WHAT TO WORK ON: Count every line below in which "width" occurs, then give only the count.

AVAILABLE RECORDS:
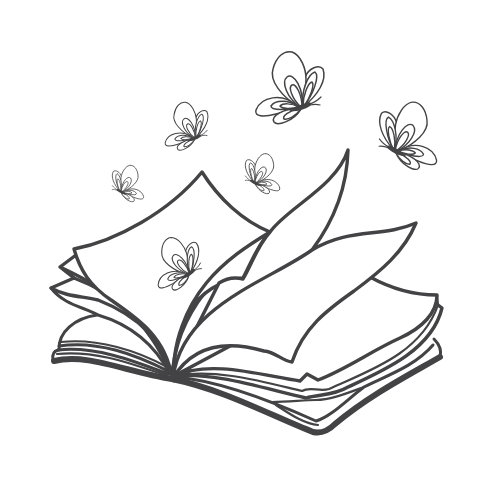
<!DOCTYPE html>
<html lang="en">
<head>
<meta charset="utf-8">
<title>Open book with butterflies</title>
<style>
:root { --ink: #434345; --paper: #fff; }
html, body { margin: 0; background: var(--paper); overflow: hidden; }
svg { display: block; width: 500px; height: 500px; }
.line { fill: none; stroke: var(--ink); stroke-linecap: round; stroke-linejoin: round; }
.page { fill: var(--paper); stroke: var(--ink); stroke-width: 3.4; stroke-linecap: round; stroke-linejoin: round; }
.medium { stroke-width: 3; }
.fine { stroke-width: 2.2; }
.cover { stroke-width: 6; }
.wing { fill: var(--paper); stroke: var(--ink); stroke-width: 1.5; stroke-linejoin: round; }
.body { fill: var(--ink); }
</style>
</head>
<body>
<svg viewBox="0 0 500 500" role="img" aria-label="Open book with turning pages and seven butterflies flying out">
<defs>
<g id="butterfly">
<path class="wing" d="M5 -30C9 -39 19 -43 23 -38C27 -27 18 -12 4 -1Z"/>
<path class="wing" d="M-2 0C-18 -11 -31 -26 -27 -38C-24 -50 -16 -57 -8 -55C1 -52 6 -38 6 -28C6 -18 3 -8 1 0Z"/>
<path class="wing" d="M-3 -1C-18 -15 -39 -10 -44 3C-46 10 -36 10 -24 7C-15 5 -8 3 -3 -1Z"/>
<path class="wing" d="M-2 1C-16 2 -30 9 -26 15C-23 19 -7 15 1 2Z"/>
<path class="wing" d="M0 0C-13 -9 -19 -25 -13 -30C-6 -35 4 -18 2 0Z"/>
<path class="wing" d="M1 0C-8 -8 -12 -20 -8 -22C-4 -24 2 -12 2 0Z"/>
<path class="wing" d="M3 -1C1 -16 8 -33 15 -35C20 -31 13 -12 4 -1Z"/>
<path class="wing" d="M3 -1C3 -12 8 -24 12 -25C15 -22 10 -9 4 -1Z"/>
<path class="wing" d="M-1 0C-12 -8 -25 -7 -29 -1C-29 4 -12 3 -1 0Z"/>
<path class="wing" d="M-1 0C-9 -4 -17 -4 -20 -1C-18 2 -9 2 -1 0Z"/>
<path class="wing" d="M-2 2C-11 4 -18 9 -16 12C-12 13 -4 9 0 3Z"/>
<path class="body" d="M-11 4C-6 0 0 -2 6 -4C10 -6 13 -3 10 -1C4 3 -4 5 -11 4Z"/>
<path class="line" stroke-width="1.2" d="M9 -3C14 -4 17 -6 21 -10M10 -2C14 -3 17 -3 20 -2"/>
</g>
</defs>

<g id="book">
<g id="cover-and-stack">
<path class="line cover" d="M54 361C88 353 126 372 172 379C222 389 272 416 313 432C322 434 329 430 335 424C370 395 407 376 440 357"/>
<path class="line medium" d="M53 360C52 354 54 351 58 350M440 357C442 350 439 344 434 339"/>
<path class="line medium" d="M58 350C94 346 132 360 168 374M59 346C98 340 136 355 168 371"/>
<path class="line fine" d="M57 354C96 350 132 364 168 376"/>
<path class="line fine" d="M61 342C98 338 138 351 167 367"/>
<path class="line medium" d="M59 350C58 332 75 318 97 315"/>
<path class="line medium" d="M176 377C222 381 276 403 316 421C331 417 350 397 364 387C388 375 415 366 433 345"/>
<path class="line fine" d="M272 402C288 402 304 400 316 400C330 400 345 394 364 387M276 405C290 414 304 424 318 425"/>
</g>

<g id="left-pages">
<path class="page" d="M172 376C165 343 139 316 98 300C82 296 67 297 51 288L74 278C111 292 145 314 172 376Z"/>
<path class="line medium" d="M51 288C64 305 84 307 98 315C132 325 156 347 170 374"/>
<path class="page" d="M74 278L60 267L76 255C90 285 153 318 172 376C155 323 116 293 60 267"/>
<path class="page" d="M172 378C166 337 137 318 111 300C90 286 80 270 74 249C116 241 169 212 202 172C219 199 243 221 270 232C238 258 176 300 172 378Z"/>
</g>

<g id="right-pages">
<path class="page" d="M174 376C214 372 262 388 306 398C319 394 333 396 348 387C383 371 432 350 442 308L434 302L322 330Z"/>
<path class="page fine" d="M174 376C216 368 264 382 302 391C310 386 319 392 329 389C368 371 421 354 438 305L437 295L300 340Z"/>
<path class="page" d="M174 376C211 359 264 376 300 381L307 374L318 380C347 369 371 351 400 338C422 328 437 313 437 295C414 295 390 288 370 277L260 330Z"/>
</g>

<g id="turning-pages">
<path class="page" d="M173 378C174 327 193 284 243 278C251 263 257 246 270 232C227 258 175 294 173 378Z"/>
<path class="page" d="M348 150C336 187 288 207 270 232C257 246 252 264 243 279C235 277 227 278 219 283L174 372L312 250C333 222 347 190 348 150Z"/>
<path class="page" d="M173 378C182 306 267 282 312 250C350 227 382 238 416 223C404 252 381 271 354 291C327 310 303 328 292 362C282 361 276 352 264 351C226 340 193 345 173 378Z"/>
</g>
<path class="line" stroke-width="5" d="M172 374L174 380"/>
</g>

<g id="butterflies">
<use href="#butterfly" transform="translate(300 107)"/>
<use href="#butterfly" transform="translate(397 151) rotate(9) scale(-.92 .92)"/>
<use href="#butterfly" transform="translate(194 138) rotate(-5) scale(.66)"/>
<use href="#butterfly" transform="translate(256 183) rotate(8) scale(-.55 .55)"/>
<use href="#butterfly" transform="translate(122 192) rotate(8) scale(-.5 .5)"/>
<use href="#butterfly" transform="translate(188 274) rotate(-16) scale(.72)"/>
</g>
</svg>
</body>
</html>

ANSWER TO THIS PROBLEM: 8